Project IDA (International Deployment of Accelerometers) is a global array of accelerometers that collects low-frequency seismic data (Agnew, et. al., 1986). This network has been in place since 1975, and has had as many as 18 stations in operation between 1978 to 1987. The original purpose of the network was to collect data for earth structure and earthquake mechanisms, and it has been used to detect slow and silent earthquakes (Beroza and Jordan, 1990). The data from 1978 to 1987 were available, although only 1984 to 1987 were considered carefully because of the sparse global coverage in the earlier years. The stations now have an almost uniform distribution around the globe and respond to frequencies from about one cycle per minute to below one cycle per day. An example of a month of the data is shown in Figure later in this paper. Figure shows the locations of the accelerometers.
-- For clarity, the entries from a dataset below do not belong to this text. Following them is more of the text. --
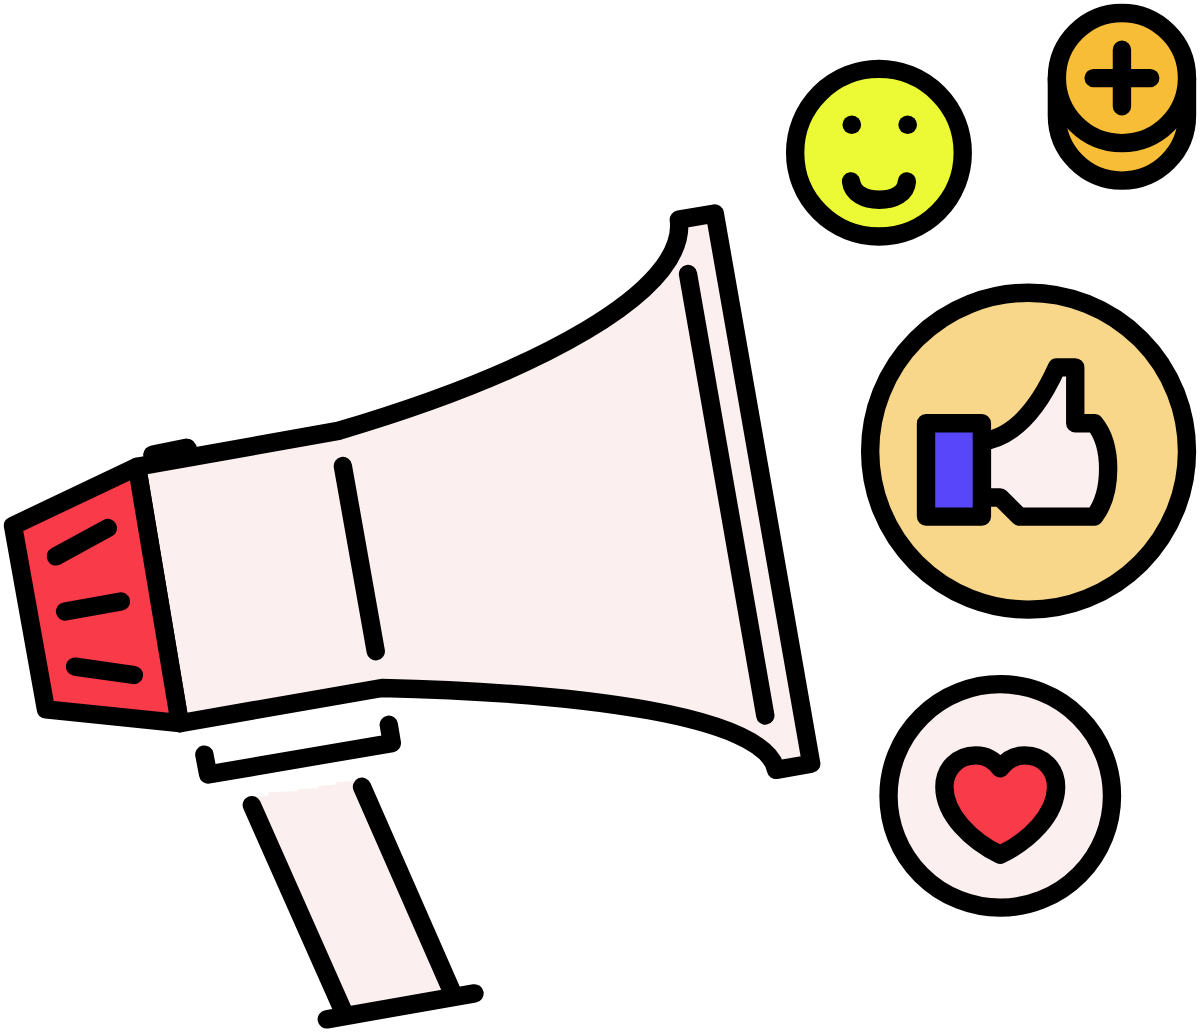
<!DOCTYPE html>
<html lang="en">
<head>
<meta charset="utf-8">
<title>Megaphone with reactions</title>
<style>
  :root {
    --paper: #ffffff;
    --ink: #000000;
    --blush: #fbefef;
    --red: #f93a48;
    --lime: #ebfa35;
    --amber: #f8bd36;
    --sand: #f8d78b;
    --violet: #5847fa;
  }
  html, body {
    margin: 0;
    width: 1200px;
    height: 1033px;
    overflow: hidden;
    background: var(--paper);
  }
  .artwork {
    display: block;
    width: 1200px;
    height: 1033px;
  }
  .outlined {
    stroke: var(--ink);
    stroke-width: 24;
    stroke-linecap: round;
    stroke-linejoin: round;
    fill: none;
  }
  .outlined .blush { fill: var(--blush); }
  .outlined .red { fill: var(--red); }
  .outlined .lime { fill: var(--lime); }
  .outlined .amber { fill: var(--amber); }
  .outlined .sand { fill: var(--sand); }
  .outlined .violet { fill: var(--violet); }
  .outlined .flat { stroke: none; }
  .outlined .solid { fill: var(--ink); stroke: none; }
</style>
</head>
<body>
<svg class="artwork" viewBox="0 0 1568 1349.8" role="img" aria-label="Megaphone sending out a smiley, coins, a thumbs-up and a heart">
  <g class="outlined">

    <g id="megaphone">
      <g id="handle">
        <path class="blush flat" d="M329 1041 L351 1040 V1035 L389 1034 V1031 L416 1030 V1027 L439 1025 V1022 L473 1020 L593 1301 L450 1326 Z"/>
        <path d="M329 1052 L448 1320 M473 1028 L592 1299"/>
        <path d="M427 1332 L620 1298"/>
      </g>
      <path id="bracket" d="M267 986 L272 1012 L512 971 L508 947"/>
      <path id="switch" class="solid" d="M187 594 Q188 584 198 582 L243 573 Q256 573 258 588 L250 604 L190 612 Z"/>
      <path id="horn" class="blush" d="M179 610 L442 563 C700 487 899 381 887 287 L934 279 L1060 998 L1014 1006 C1000 935 757 905 499 899 L235 945 Z"/>
      <path id="horn-seams" d="M448 609 L491 851 M899 358 L1000 935"/>
      <path id="cap" class="red" d="M179 610 L17 687 L60 927 L235 945 Z"/>
      <path id="cap-ridges" d="M73 727 L141 690 M85 799 L158 786 M98 871 L175 882"/>
    </g>

    <g id="smiley">
      <circle class="lime" cx="1148.5" cy="199.5" r="109.5"/>
      <circle class="solid" cx="1113" cy="163" r="12.2"/>
      <circle class="solid" cx="1186" cy="163" r="12.2"/>
      <path d="M1112 237 C1114 253 1130 261 1149 261 S1184 253 1185 237"/>
    </g>

    <g id="coins">
      <path class="amber" d="M1381 102 V151 A85 85 0 0 0 1551 151 V102 Z"/>
      <circle class="amber" cx="1466" cy="102" r="85"/>
      <path d="M1429 102 H1503 M1466 65 V139"/>
    </g>

    <g id="thumbs-up">
      <circle class="sand" cx="1344" cy="589.5" r="207"/>
      <path class="blush" d="M1283 577 C1322 572 1354 540 1381 480 H1405 V553 H1430 C1454 582 1454 643 1430 675 H1332 L1307 650 H1283 Z"/>
      <rect class="violet" x="1210" y="553" width="73" height="122"/>
    </g>

    <g id="heart">
      <circle class="blush" cx="1307" cy="1040" r="146"/>
      <path class="red" d="M1307 1004 C1299 993 1288 987 1275 987 C1251 987 1234 1005 1234 1028 C1234 1065 1270 1099 1307 1117 C1344 1099 1380 1065 1380 1028 C1380 1005 1363 987 1339 987 C1326 987 1315 993 1307 1004 Z"/>
    </g>

  </g>
</svg>
</body>
</html>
The amplitude and phase response of each station is plotted in Figures and . Note that the amplitudes and the phases of the stations are similar enough not to require removing the response before imaging, except for the two stations with reversed polarities. These were corrected in the processing. The station showing the high response in Figure did not exist in the data processed here.
Figure 3 The amplitude responses of the IDA stations. The unusual amplitude response is from station 14, MCM, which did not exist in our dataset.
Figure 4 The phases of the IDA stations. The two unusual phase responses are from stations 10 and 20, GUA and SPA, i.e. Guam and the South Pole, indicating the polarities are reversed there.